▸ WHAT YOU WILL DO
For each line below that holds the word "POWER", make a copy.

────────────────────────────────────────

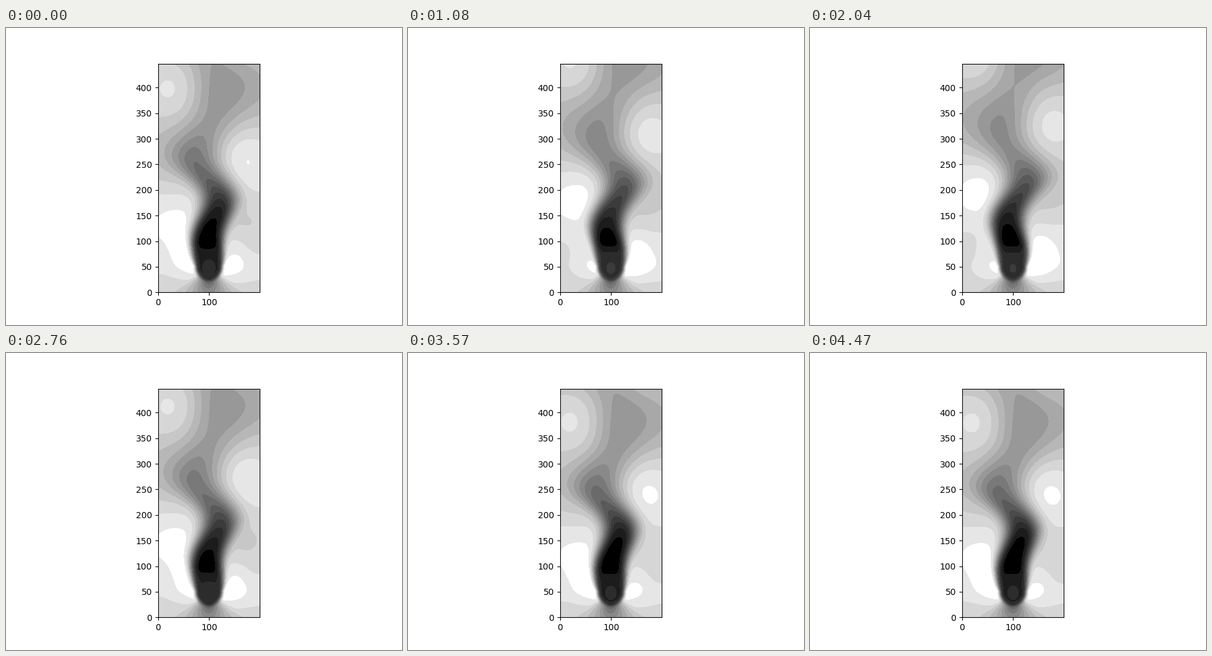
Recreate the animation shown at these times as a matplotlib script. Size 640x480 px, loop 4.5 s.

```python
import numpy as np
import matplotlib.pyplot as plt
from matplotlib.animation import FuncAnimation

FRAMES, STEP = 150, 30
PERIOD = 905                 # ms for one shedding cycle
CX, CY, RADIUS = 99.5, 50, 26

X, Y = np.meshgrid(np.linspace(0, 199, 100), np.linspace(0, 447, 224))
DX, DY = X - CX, Y - CY
BEHIND = np.maximum(DY, 0)
AHEAD = np.minimum(DY, 0)

# Sixteen bands: black, an even ramp of greys, white
GREYS = np.concatenate(([0], np.linspace(28, 230, 14), [255])) / 255


def bell(v, centre, size):
    return np.exp(-((v - centre) / size)**2)


def rise(v, centre, size):
    return 1 / (1 + np.exp((centre - v) / size))


def wave(phase, y0, length):
    """Pattern carried along the channel, with its crest at y0 for phase 0."""
    return np.cos(2 * np.pi * (phase - (Y - y0) / length))


def pulse(phase):
    """Symmetric part of the motion, twice per cycle."""
    return np.cos(4 * np.pi * phase)


# Open flow: slow fan ahead of the cylinder, fast strips beside it
R2 = np.maximum(DX**2 + DY**2, RADIUS**2)
COS2 = (DY**2 - DX**2) / R2
SLOW = np.where(DY < 0, np.maximum(COS2 + .45, 0), 0) * RADIUS / np.sqrt(R2)
FAST = np.maximum(-COS2, 0) * RADIUS**2 / R2 * bell(BEHIND, 0, 25)
STRIPS = bell(abs(DX), 52, 25) * bell(Y, 78, 38)
OPEN = 14.2 - bell(Y, 0, 30) - 1.9 * rise(Y, 270, 45)
AROUND = 2.6 * FAST - 6 * SLOW + STRIPS

# Wake: depth, half width and edge sharpness along the channel
DEPTH = 2 + 12 / (1 + (Y / 218)**5.5)
WIDTH = 34 + 18 * rise(Y, 225, 22) - 6.5 * np.exp(-BEHIND / 20)
POWER = 2 + 7 * np.exp(-BEHIND / 55)
SWAY = 24 * bell(Y, 225, 107) * np.tanh(BEHIND / 40)
REACH = bell(Y, 165, 40)
SHIELD = 1 - rise(Y, 200, 20)

# Antisymmetric side pattern, strongest between wake and wall
U = DX / 65
SIDES = 2.2 * (1 - np.exp(-Y / 160)) * U * np.exp((1 - U**2) / 2)

# Faint shading inside the cylinder
NEAR = np.exp(-(DY / 38)**4)
BODY = (.8 * bell(DX, 0, 14) * bell(Y, 44, 20)
        - .4 * bell(abs(DX), 24, 5) * bell(Y, 42, 15))


def field(phase):
    dx = DX + SWAY * wave(phase, 277, 208)
    wake = np.exp(-(np.hypot(dx, AHEAD) / WIDTH)**POWER)
    depth = DEPTH + .9 * REACH * pulse(phase - .9)
    body = NEAR * (1.9 - .45 * pulse(phase - .95)) + BODY
    sides = AROUND + SIDES * wave(phase, 262, 275)
    tone = OPEN + sides * (1 - wake * SHIELD) + (body - depth) * wake
    return np.clip(tone, .01, 15.99)


fig, ax = plt.subplots(figsize=(6.4, 4.8), dpi=100)
ax.set_aspect("equal")
ax.set(xlim=(0, 199), ylim=(0, 447),
       xticks=[0, 100], yticks=range(0, 401, 50))
shown = []


def draw(i):
    while shown:
        shown.pop().remove()
    shown.append(ax.contourf(X, Y, field(i * STEP / PERIOD),
                             levels=range(17),
                             colors=[str(g) for g in GREYS]))
    return shown


anim = FuncAnimation(fig, draw, frames=FRAMES, interval=STEP,
                     repeat=True, repeat_delay=0, blit=False)
plt.show()
```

────────────────────────────────────────

▸ ANSWER FOR THIS EXERCISE
POWER = 2 + 7 * np.exp(-BEHIND / 55)
    wake = np.exp(-(np.hypot(dx, AHEAD) / WIDTH)**POWER)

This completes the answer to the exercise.